Exercise material ::
************

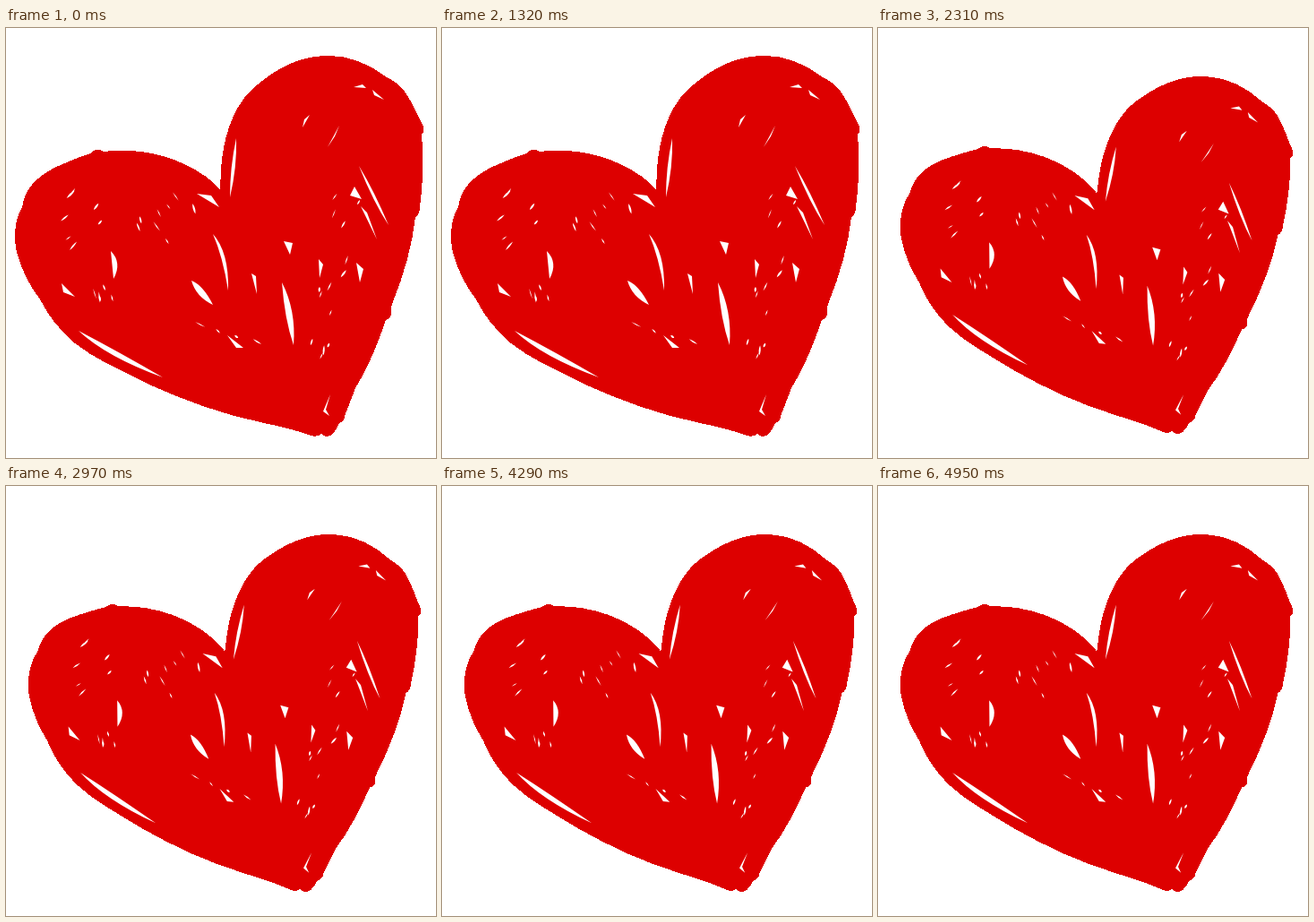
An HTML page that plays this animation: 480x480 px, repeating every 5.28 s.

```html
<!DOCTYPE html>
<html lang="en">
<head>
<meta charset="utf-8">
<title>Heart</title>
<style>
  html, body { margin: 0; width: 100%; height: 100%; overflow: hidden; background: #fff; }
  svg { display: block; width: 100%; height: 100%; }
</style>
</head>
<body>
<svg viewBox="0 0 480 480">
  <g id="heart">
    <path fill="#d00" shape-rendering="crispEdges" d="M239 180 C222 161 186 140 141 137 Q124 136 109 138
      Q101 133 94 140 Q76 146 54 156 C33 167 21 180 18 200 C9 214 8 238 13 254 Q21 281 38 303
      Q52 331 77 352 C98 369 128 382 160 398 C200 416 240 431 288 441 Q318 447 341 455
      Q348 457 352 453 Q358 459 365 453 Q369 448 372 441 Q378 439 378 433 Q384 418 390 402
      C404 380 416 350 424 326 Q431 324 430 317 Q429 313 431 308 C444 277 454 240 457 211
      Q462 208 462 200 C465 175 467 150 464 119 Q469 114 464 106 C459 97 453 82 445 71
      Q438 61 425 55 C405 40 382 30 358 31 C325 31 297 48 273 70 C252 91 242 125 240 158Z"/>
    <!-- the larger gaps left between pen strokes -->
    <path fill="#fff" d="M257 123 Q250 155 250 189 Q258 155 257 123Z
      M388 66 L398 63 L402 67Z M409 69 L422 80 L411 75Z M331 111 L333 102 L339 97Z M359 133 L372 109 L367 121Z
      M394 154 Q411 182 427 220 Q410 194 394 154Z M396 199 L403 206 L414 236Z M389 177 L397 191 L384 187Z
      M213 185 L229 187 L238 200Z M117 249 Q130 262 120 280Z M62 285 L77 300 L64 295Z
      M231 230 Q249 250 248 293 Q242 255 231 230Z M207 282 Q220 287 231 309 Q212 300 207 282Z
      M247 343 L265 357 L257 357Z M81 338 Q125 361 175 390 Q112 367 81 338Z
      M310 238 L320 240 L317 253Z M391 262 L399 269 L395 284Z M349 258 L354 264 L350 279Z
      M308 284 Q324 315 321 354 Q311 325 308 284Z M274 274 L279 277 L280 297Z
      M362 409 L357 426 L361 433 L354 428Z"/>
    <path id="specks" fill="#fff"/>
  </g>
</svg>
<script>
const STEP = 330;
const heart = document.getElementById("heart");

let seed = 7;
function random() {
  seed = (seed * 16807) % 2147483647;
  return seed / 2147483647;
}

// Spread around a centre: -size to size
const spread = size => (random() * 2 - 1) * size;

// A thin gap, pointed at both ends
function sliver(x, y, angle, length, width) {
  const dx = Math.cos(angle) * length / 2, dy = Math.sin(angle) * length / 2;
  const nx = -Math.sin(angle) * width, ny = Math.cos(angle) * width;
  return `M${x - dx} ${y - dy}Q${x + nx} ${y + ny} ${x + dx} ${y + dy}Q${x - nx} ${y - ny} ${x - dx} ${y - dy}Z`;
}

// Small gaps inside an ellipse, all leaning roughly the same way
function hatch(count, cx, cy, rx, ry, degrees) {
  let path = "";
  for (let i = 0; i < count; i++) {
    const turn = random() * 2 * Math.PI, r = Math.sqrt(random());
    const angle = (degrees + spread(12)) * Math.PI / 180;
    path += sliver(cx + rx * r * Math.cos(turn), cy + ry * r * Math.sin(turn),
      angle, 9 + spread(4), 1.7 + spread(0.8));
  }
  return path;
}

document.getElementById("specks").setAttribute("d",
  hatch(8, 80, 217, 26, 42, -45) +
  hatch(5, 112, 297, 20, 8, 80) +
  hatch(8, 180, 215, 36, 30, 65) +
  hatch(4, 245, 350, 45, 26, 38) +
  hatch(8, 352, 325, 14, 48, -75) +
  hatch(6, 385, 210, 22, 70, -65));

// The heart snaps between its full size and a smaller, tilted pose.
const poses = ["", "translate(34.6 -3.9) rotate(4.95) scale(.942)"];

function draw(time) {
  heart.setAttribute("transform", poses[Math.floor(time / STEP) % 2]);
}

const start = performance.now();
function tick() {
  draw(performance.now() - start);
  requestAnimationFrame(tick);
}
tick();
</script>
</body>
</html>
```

************

What this task involves ::
Look at the records above. Copy every line where the string "width" occurs.

Reply to the exercise ::
  html, body { margin: 0; width: 100%; height: 100%; overflow: hidden; background: #fff; }
  svg { display: block; width: 100%; height: 100%; }
function sliver(x, y, angle, length, width) {
  const nx = -Math.sin(angle) * width, ny = Math.cos(angle) * width;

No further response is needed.